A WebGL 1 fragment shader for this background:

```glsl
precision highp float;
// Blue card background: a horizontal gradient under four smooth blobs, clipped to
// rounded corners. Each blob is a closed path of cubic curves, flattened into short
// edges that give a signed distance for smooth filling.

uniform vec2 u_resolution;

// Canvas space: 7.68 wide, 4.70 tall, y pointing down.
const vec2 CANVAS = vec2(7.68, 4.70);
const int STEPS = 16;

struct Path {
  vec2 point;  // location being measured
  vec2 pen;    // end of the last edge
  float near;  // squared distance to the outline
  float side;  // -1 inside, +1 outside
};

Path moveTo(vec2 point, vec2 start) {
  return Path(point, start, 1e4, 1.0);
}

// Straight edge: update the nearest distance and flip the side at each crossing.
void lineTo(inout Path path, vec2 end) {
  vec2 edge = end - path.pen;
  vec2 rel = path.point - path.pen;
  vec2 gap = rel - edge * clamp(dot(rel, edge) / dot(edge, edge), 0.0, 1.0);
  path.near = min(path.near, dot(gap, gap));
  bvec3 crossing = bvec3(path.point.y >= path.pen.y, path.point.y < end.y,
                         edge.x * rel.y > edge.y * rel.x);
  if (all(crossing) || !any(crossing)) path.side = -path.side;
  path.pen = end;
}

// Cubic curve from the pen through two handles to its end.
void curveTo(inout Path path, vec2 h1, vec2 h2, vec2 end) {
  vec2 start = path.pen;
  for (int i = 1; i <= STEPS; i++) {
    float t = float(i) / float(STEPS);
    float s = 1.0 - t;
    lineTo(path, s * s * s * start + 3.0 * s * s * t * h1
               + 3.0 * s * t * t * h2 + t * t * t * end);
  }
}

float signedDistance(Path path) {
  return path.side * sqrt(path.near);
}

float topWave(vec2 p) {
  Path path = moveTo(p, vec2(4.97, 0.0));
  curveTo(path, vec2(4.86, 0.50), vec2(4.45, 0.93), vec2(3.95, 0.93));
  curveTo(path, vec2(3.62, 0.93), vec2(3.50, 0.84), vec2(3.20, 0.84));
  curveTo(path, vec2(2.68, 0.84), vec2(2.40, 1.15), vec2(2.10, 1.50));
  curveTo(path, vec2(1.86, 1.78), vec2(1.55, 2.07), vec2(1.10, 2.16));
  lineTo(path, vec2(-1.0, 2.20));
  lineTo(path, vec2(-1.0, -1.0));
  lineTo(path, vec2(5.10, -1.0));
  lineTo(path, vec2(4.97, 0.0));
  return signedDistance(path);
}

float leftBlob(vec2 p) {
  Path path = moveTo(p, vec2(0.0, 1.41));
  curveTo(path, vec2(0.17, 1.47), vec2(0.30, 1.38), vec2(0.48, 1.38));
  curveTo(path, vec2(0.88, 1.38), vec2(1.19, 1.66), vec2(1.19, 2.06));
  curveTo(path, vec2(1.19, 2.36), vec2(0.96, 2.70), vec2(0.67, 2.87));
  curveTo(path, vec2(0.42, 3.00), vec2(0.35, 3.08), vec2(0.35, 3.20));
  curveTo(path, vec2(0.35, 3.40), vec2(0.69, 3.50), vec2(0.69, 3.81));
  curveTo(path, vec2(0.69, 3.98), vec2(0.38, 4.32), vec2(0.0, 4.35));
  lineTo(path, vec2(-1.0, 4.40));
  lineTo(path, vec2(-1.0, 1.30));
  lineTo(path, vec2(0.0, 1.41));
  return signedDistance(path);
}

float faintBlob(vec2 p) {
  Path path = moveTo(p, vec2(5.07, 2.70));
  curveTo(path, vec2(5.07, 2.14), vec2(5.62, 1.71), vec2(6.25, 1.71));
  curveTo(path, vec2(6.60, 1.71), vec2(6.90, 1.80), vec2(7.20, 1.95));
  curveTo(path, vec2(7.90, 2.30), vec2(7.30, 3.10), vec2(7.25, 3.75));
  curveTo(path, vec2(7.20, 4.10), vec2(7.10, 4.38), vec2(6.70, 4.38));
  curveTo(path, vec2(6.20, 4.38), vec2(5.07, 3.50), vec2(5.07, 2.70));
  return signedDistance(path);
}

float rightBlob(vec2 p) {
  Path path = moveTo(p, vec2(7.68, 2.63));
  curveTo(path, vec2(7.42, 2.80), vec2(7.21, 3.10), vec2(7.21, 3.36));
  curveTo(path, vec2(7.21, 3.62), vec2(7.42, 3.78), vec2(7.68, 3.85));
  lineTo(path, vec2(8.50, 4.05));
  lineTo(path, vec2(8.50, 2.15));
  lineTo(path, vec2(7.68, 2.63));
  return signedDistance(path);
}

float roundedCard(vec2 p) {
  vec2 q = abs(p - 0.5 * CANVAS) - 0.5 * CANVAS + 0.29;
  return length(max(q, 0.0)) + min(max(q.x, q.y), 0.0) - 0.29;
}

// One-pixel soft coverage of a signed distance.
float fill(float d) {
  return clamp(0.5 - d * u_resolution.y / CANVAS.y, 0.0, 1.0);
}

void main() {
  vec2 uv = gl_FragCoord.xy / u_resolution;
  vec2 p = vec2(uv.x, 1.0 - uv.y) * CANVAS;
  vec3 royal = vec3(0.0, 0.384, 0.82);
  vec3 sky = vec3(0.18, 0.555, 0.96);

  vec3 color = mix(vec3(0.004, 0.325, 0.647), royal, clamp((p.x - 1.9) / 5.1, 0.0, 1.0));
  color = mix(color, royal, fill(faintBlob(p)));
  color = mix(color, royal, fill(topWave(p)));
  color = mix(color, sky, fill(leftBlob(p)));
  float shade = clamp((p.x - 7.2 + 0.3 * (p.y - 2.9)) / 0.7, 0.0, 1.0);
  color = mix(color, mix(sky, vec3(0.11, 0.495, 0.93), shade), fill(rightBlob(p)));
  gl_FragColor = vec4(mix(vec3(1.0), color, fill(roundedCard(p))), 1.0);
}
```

▬▬▬▬▬▬

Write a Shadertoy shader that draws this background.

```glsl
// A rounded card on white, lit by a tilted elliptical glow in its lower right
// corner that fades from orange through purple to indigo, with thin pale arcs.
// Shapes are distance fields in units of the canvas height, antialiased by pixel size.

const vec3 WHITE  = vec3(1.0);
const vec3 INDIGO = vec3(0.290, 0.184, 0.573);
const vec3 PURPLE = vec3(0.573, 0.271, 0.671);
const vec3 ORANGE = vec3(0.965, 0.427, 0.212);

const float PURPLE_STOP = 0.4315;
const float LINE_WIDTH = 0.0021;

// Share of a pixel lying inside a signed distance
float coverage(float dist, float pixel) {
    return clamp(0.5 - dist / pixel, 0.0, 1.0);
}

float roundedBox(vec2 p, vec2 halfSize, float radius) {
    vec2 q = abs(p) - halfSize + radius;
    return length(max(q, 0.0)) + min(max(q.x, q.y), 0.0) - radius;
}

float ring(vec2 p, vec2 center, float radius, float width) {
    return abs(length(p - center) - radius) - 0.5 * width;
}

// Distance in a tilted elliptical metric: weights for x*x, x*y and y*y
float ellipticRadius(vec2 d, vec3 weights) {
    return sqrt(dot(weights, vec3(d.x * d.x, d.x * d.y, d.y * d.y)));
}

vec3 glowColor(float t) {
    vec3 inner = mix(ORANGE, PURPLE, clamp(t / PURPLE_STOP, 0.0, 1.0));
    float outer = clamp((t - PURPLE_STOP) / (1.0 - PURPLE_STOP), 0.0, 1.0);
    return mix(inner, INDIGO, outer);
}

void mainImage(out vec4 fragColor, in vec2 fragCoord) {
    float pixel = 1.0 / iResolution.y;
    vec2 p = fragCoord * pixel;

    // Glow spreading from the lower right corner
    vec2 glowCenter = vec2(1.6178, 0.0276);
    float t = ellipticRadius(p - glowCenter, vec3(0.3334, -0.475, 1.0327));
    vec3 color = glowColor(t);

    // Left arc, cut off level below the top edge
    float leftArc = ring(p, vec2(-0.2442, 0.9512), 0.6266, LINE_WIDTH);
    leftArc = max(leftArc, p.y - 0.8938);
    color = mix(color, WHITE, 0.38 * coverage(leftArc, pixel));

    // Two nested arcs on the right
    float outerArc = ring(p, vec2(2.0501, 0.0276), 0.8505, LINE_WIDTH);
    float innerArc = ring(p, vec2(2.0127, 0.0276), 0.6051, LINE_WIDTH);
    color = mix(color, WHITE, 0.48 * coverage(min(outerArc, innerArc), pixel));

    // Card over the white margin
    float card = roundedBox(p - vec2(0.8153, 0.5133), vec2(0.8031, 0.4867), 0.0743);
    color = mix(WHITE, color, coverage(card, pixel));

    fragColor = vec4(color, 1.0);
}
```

▬▬▬▬▬▬

The word "moveTo" may appear in several lines of the data; copy every line where it does.

RESULT FOR THIS TASK ▸
Path moveTo(vec2 point, vec2 start) {
  Path path = moveTo(p, vec2(4.97, 0.0));
  Path path = moveTo(p, vec2(0.0, 1.41));
  Path path = moveTo(p, vec2(5.07, 2.70));
  Path path = moveTo(p, vec2(7.68, 2.63));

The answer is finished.